Schefter "improperly obtained" the defensive end's medical chart, which showed he had his right index finger amputated
FILE - In this Dec. 6, 2015, file photo, New York Giants defensive end Jason Pierre-Paul reacts during the Giants' NFL football game against the New York Jets in East Rutherford, N.J. Pierre-Paul has filed a lawsuit seeking in more than $15,000 in damages against ESPN and reporter Adam Schefter for posting his medical records. The lawsuit, filed Wednesday, Feb. 24, 2016, in Miami Dade County in Florida, alleges that Pierre-Paul's privacy was violated–as was Florida's medical records statute–by the report last summer after the player severely injured his right hand in a fireworks accident on July 4. (AP Photo/Bill Kostroun),

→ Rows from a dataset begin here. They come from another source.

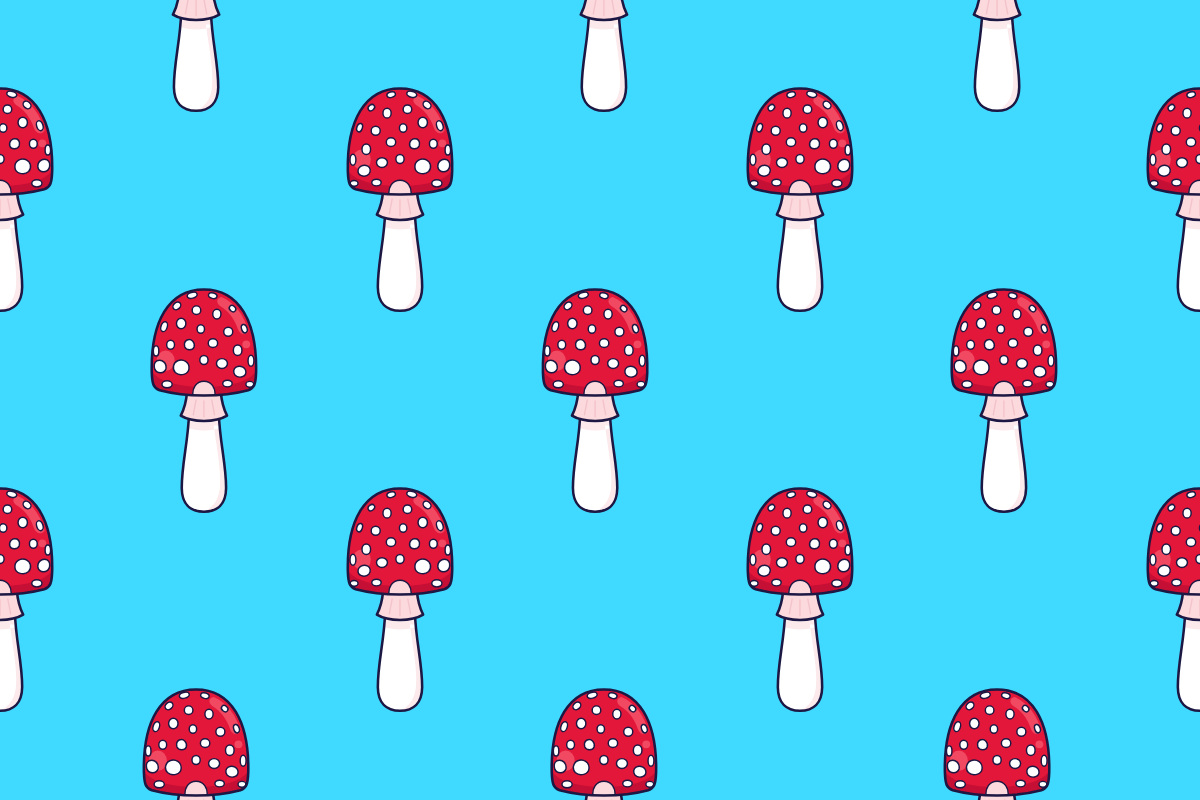
<!DOCTYPE html>
<html lang="en">
<head>
<meta charset="utf-8">
<title>Fly agaric pattern</title>
<style>
  :root {
    --sky: #40d9ff;
    --ink: #1c1743;
    --cap: #e3173a;
    --cap-shade: #c50f35;
    --cap-glow: #f2566c;
    --spot: #ffffff;
    --blush: #fbd9dc;
    --blush-deep: #f3c3ca;
    --stem: #ffffff;
    --stem-shade: #fbe9ec;
  }
  html, body { margin: 0; width: 1200px; height: 800px; overflow: hidden; background: var(--sky); }
  .pattern { display: block; width: 1200px; height: 800px; }
  .ground { fill: var(--sky); }
  .outline { fill: none; stroke: var(--ink); stroke-width: 1.3; stroke-linejoin: round; stroke-linecap: round; }
  .stem { fill: var(--stem); }
  .stem-shade { fill: var(--stem-shade); }
  .ring { fill: var(--blush); }
  .ring-fold { fill: none; stroke: var(--blush-deep); stroke-width: .7; stroke-linecap: round; }
  .cap { fill: var(--cap); }
  .cap-shade { fill: var(--cap-shade); }
  .cap-glow { fill: var(--cap-glow); opacity: .8; }
  .spots { fill: var(--spot); stroke: var(--ink); stroke-width: .75; }
  .rim-spot { fill: var(--blush); stroke: var(--ink); stroke-width: .75; }
</style>
</head>
<body>
<svg class="pattern" viewBox="0 0 612 408" preserveAspectRatio="none" role="img" aria-label="Repeating red toadstools with white spots on bright blue">
  <defs>
    <path id="cap-shape" d="M-26.6 43C-27.2 17 -18 .6 0 .6C18 .6 27.2 17 26.6 43C26.4 48.6 25.8 51 22.6 52C9 55.6 -9 55.6 -22.6 52C-25.8 51 -26.4 48.6 -26.6 43Z"/>
    <path id="stem-shape" d="M-7.6 64C-8 78 -11.4 90 -11.3 102C-11.2 110 -7 114 0 114C7 114 11.2 110 11.3 102C11.4 90 8 78 7.6 64Z"/>
    <path id="ring-shape" d="M-8.6 53C-9 57.5 -10 61.5 -11.8 65C-6 68.6 6 68.6 11.8 65C10 61.5 9 57.5 8.6 53Z"/>
    <clipPath id="cap-clip"><use href="#cap-shape"/></clipPath>
    <clipPath id="stem-clip"><use href="#stem-shape"/></clipPath>

    <g id="stalk">
      <use href="#stem-shape" class="stem"/>
      <path class="stem-shade" clip-path="url(#stem-clip)" d="M-9 64H9V71C3 73 -3 73 -9 71ZM5 70C7 84 9 94 8 103C7 109 4 112 0 114H13V70Z"/>
      <use href="#stem-shape" class="outline"/>
      <use href="#ring-shape" class="ring"/>
      <path class="ring-fold" d="M-4 57L-5.4 64.5M0 57.5V65.5M4 57L5.4 64.5"/>
      <use href="#ring-shape" class="outline"/>
    </g>

    <g id="bare-cap">
      <use href="#cap-shape" class="cap"/>
      <g clip-path="url(#cap-clip)">
        <path class="cap-shade" d="M-28 40C-25 47 -16 50 0 50.5C16 50 25 47 28 40V58H-28Z"/>
        <path class="cap-glow" d="M9 4.5C16 7.5 20.5 14 22.8 22C21 24.5 18.5 23.5 17.4 21C15.6 15.5 12.5 11.5 8.2 9C6 7.4 6.5 4.8 9 4.5Z"/>
        <circle class="cap-glow" cx="21.6" cy="28.6" r="2"/>
        <ellipse class="cap-glow" cx="-19.5" cy="37" rx="4.6" ry="5.2" opacity=".5"/>
      </g>
    </g>

    <g id="spot-scatter" class="spots" clip-path="url(#cap-clip)">
      <ellipse cx="-6" cy="3.6" rx="2.6" ry="1.5" transform="rotate(-14 -6 3.6)"/>
      <ellipse cx="4.5" cy="3.8" rx="2.2" ry="1.4" transform="rotate(14 4.5 3.8)"/>
      <ellipse cx="-13.8" cy="9" rx="2.2" ry="1.7" transform="rotate(-42 -13.8 9)"/>
      <circle cx="-3.8" cy="11.2" r="2.2"/>
      <ellipse cx="6.6" cy="13.2" rx="2.1" ry="2.5"/>
      <ellipse cx="14.6" cy="10.4" rx="1.8" ry="1.4" transform="rotate(40 14.6 10.4)"/>
      <ellipse cx="-11.6" cy="18" rx="2.4" ry="2.7"/>
      <ellipse cx="-20.3" cy="19.6" rx="1.6" ry="2.6" transform="rotate(18 -20.3 19.6)"/>
      <ellipse cx="-1.6" cy="20.8" rx="1.9" ry="2.2"/>
      <circle cx="12.4" cy="22.2" r="2.3"/>
      <ellipse cx="20.6" cy="20.6" rx="1.4" ry="2.2" transform="rotate(-18 20.6 20.6)"/>
      <ellipse cx="-17" cy="28.8" rx="2" ry="2.3"/>
      <path d="M-8.6 26.4C-6.2 25.6 -4.4 27.6 -5 30C-5.8 32 -9 31.8 -9.8 29.8C-10.2 28.2 -9.8 27 -8.6 26.4Z"/>
      <ellipse cx="4.6" cy="28" rx="2.4" ry="2.2"/>
      <ellipse cx="17.2" cy="31.6" rx="2.2" ry="2.7"/>
      <ellipse cx="-24.4" cy="32" rx="1.4" ry="2.6"/>
      <path d="M-24 37C-21 36 -18.8 38.4 -19.4 41.2C-20.2 43.6 -23.8 43.8 -25 41.4C-25.6 39.6 -25.4 37.8 -24 37Z"/>
      <path d="M-13.4 37C-10.4 35.8 -7.4 37.8 -7.6 40.8C-7.8 44 -12.2 45.2 -14.6 43C-16.4 41 -15.6 38 -13.4 37Z"/>
      <ellipse cx="0" cy="36.6" rx="2.1" ry="2.3"/>
      <ellipse cx="9.2" cy="38.4" rx="2.8" ry="2.5"/>
      <ellipse cx="24" cy="37" rx="1.5" ry="2.8"/>
      <path d="M16.4 40.2C18.8 39 21.6 40.6 21.4 43.2C21 45.6 17.4 46 15.8 44.2C14.8 42.8 15 41 16.4 40.2Z"/>
      <ellipse cx="-18.8" cy="49" rx="2.6" ry="1.8"/>
      <ellipse cx="12" cy="48.6" rx="2.4" ry="1.7"/>
      <ellipse cx="23.4" cy="49" rx="2" ry="1.5"/>
    </g>

    <g id="cap-finish">
      <path class="rim-spot" clip-path="url(#cap-clip)" d="M-5.6 56C-6.4 50.6 -3.6 47.4 0 47.4C3.6 47.4 6.4 50.6 5.6 56Z"/>
      <use href="#cap-shape" class="outline"/>
    </g>

    <g id="toadstool">
      <use href="#stalk"/>
      <use href="#bare-cap"/>
      <use href="#spot-scatter"/>
      <use href="#cap-finish"/>
    </g>
    <g id="toadstool-turned">
      <use href="#stalk"/>
      <use href="#bare-cap"/>
      <use href="#spot-scatter" transform="scale(-1 1)"/>
      <use href="#cap-finish"/>
    </g>

    <g id="side-row">
      <use href="#toadstool-turned" x="0"/>
      <use href="#toadstool-turned" x="204"/>
      <use href="#toadstool-turned" x="408"/>
      <use href="#toadstool-turned" x="612"/>
    </g>
  </defs>

  <rect class="ground" width="612" height="408"/>

  <g id="row-top">
    <use href="#toadstool" x="100" y="-57.5"/>
    <use href="#toadstool" x="308" y="-57.5"/>
    <use href="#toadstool" x="508.5" y="-57.5"/>
  </g>
  <use id="row-upper" href="#side-row" y="44.5"/>
  <g id="row-middle">
    <use href="#toadstool" x="104" y="147"/>
    <use href="#toadstool" x="303.5" y="147"/>
    <use href="#toadstool" x="512" y="147"/>
  </g>
  <use id="row-lower" href="#side-row" y="248.5"/>
  <g id="row-bottom">
    <use href="#toadstool" x="100" y="351"/>
    <use href="#toadstool" x="308" y="351"/>
    <use href="#toadstool" x="508.5" y="351"/>
  </g>
</svg>
</body>
</html>
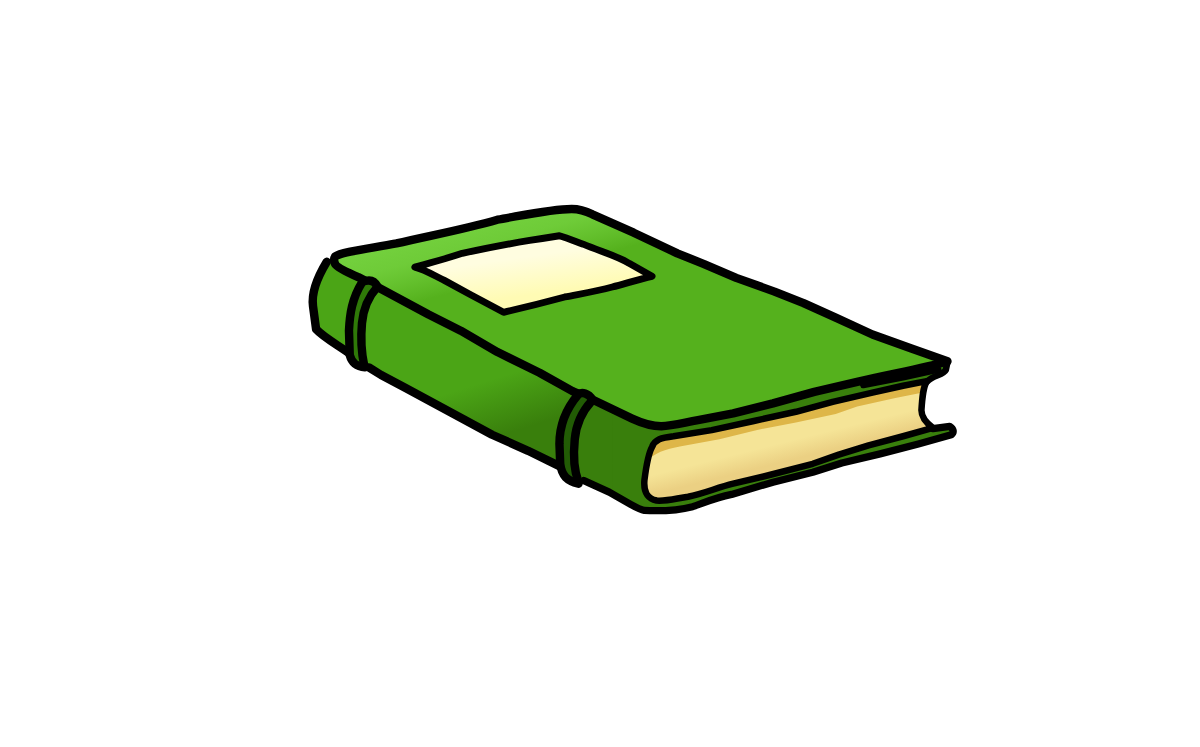
<!DOCTYPE html>
<html lang="en">
<head>
<meta charset="utf-8">
<title>Green book</title>
<style>
  :root {
    --paper: #ffffff;
    --ink: #000000;
    --cover: #55b11d;
    --cover-light: #73d03d;
    --spine: #4ba516;
    --spine-dark: #397f0c;
    --band-light: #2f7908;
    --band-dark: #225c05;
    --label-top: #fffde0;
    --label-bottom: #fffbb4;
    --pages: #f5e497;
    --pages-low: #ebd083;
    --pages-shadow: #deb648;
  }
  html, body { margin: 0; background: var(--paper); }
  body { width: 1200px; height: 747px; overflow: hidden; }
  .book { display: block; width: 1200px; height: 747px; }
  .outline { fill: none; stroke: var(--ink); stroke-width: 11; stroke-linecap: round; stroke-linejoin: round; }
  .thin { stroke-width: 8.5; }
</style>
</head>
<body>
<svg class="book" viewBox="0 0 1568 976" role="img" aria-label="Closed green hardcover book with a blank cream label">
  <defs>
    <linearGradient id="cover-shine" gradientUnits="userSpaceOnUse" x1="616" y1="294" x2="636" y2="371">
      <stop offset="0" stop-color="var(--cover-light)"/>
      <stop offset=".35" stop-color="var(--cover-light)" stop-opacity=".85"/>
      <stop offset="1" stop-color="var(--cover)"/>
    </linearGradient>
    <linearGradient id="spine-shade" gradientUnits="userSpaceOnUse" x1="642" y1="496" x2="664" y2="566">
      <stop offset="0" stop-color="var(--spine)"/>
      <stop offset="1" stop-color="var(--spine-dark)"/>
    </linearGradient>
    <linearGradient id="label-tint" gradientUnits="userSpaceOnUse" x1="690" y1="335" x2="697" y2="385">
      <stop offset="0" stop-color="var(--label-top)"/>
      <stop offset="1" stop-color="var(--label-bottom)"/>
    </linearGradient>
    <linearGradient id="page-shade" gradientUnits="userSpaceOnUse" x1="1020" y1="579" x2="1026" y2="603">
      <stop offset="0" stop-color="var(--pages)"/>
      <stop offset="1" stop-color="var(--pages-low)"/>
    </linearGradient>
    <path id="cover-shape" d="M438 335 C446 329 480 325 518 318 C560 308 605 300 650 287 C690 280 722 273 747 273 C758 273 766 276 774 280 L828 304 L885 331 L920 345 L962 363 L1012 381 L1050 396 L1092 415 L1140 437 L1190 455 L1238 472 C1205 482 1160 489 1120 499 L1064 512 L1010 527 L958 540 L912 549 C890 553 878 556 864 557 C850 557 839 553 826 547 L776 523 L748 511 L705 487 L650 460 L602 432 L560 411 L495 376 L468 362 C452 355 440 349 438 345 C436 341 436 338 438 335 Z"/>
    <path id="page-shape" d="M1211 498 L1180 504 L1140 513 L1088 525 L1040 538 L985 550 L930 562 L880 570 C864 572 856 574 852 584 C846 595 844 612 842 628 C841 642 845 651 858 654 C872 655 884 651 899 649 C920 645 937 637 958 632 L1008 620 L1062 606 L1096 594 L1135 582 L1180 570 L1219 559 C1207 550 1204 542 1204 536 C1205 520 1206 506 1211 498 Z"/>
    <clipPath id="page-clip"><use href="#page-shape"/></clipPath>
  </defs>

  <g id="case">
    <path fill="url(#spine-shade)" d="M427 342 C413 365 407 385 409 400 L413 432 C425 442 440 452 457 462 L480 479 L530 510 L640 567 L731 609 L765 629 L840 667 C870 669 892 667 905 661 L864 557 L776 523 L602 432 L440 346 Z"/>
    <path fill="var(--spine-dark)" d="M800 535 L864 557 L1064 512 L1238 472 L1235 484 C1231 491 1222 490 1211 498 L900 580 L880 650 L1062 606 L1219 559 L1240 557 L1246 564 L1242 569 L1140 594 L1010 630 L905 661 L842 667 L800 648 Z"/>
    <path fill="var(--paper)" d="M1212 498 L1222 492 L1252 486 L1252 552 L1219 559 Q1190 530 1212 498 Z"/>
  </g>

  <g id="pages">
    <use href="#page-shape" fill="url(#page-shade)"/>
    <path clip-path="url(#page-clip)" fill="var(--pages-shadow)" d="M840 612 L840 560 L1215 485 L1211 512 L1170 520 L1120 531 L1092 541 L1040 552 L988 562 L940 574 L890 583 C868 587 855 592 846 602 Z"/>
  </g>

  <g id="cover">
    <use href="#cover-shape" fill="var(--cover)"/>
    <use href="#cover-shape" fill="url(#cover-shine)"/>
  </g>

  <g id="case-lines" class="outline">
    <path d="M427 342 C413 365 407 385 409 400 L413 430 C422 440 440 450 457 462"/>
    <path d="M482 480 L498 490 L530 507 L556 521 L608 549 L643 568 L690 589 L731 609"/>
    <path d="M763 628 L796 643 L824 659 C833 664 837 666 842 667 C866 668 886 667 905 662 C922 656 936 650 956 646 L1010 630 L1062 617 L1100 605 L1150 593 L1200 580 L1243 568 C1247 565 1246 560 1241 557 L1219 560" stroke-width="9.5"/>
    <use href="#page-shape" class="thin"/>
    <path class="thin" d="M1238 473 L1236 483 C1232 491 1220 489 1211 499"/>
    <path class="thin" d="M1226 483 L1180 493 L1128 503"/>
    <use href="#cover-shape"/>
  </g>

  <g id="upper-band">
    <path fill="var(--band-light)" d="M474 368 C460 390 456 410 456 432 L457 464 C459 475 466 479 477 481 C471 458 472 438 474 418 C477 400 483 387 494 374 C488 365 481 364 474 368 Z"/>
    <path class="outline" d="M473 369 C460 390 457 410 456 432 L457 464 C460 475 466 479 477 480"/>
    <path class="outline" stroke-width="9" d="M493 375 C482 387 475 402 473 422 C471 444 472 460 476 478"/>
    <path class="outline" d="M474 368 C482 365 489 366 493 374"/>
  </g>

  <g id="lower-band">
    <path fill="var(--band-dark)" d="M755 515 C739 535 731 555 731 580 L731 606 C733 622 740 628 756 632 C749 612 750 592 751 574 C754 552 762 537 774 523 C768 513 761 511 755 515 Z"/>
    <path class="outline" d="M755 516 C739 535 731 555 731 580 L732 606 C734 622 741 628 756 632"/>
    <path class="outline" stroke-width="10" d="M773 524 C761 537 753 553 751 574 C749 594 749 612 756 630"/>
    <path class="outline" d="M753 516 C761 511 769 514 774 522"/>
  </g>

  <g id="label">
    <path class="outline" style="fill:url(#label-tint);stroke-width:9" d="M542 349 C560 344 580 339 604 331 C632 325 662 319 692 314 C706 312 719 310 731 308 C741 311 751 315 762 319 C786 329 806 334 822 344 L852 361 C834 365 816 371 800 375 C778 381 758 384 738 388 C712 395 684 402 658 408 L615 385 L580 366 C564 358 554 352 542 349 Z"/>
  </g>
</svg>
</body>
</html>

25 of February 2016 09:40:02
NEW YORK — Giants defensive end Jason Pierre-Paul filed a lawsuit Wednesday against ESPN and reporter Adam Schefter for posting his medical records last summer.The lawsuit, filed in Miami Dade County in Florida, alleges that Pierre-Paul's privacy was violated — as was the state's medical records statute — by the report after the player severely injured his right hand in a fireworks accident on July 4.The New York Post first reported the lawsuit Wednesday night.The lawsuit doesn't specify how much money Pierre-Paul is seeking, other than it "is an action for damages in excess of $15,000."According to Pierre-Paul's lawyers, Mitchell Schuster and Kevin Fritz, Schefter "improperly obtained" the defensive end's medical chart, which showed he had his right index finger amputated at Jackson Memorial Hospital in Miami.According to Florida statute 456.057, patients' medical records can't be given to or discussed with anyone not involved in their care — something the suit alleges Schefter violated.Schefter posted a photo of Pierre-Paul's chart on July 8 on Twitter, where he currently has more than 4.5 million followers."This action arises out of ESPN reporter Schefter's blatant disregard for the private and confidential nature of Plaintiff's medical records," the lawsuit states, "all so Schefter could show the world that he had 'supporting proof' of a surgical procedure."In a later interview with Sports Illustrated, Schefter said he "could have and should have done even more to protect (Pierre-Paul's) medical records," according to the lawsuit.The suit also states that while Pierre-Paul's amputation "may have been of legitimate public concern, the chart itself was not."Pierre Paul returned to the Giants last season for the final eight games and started them all. He managed only one sack and struggled to finish plays with his hand wrapped to protect it.Pierre-Paul had surgery on the hand after the season, hoping to improve flexibility. He is scheduled to be a free agent this offseason.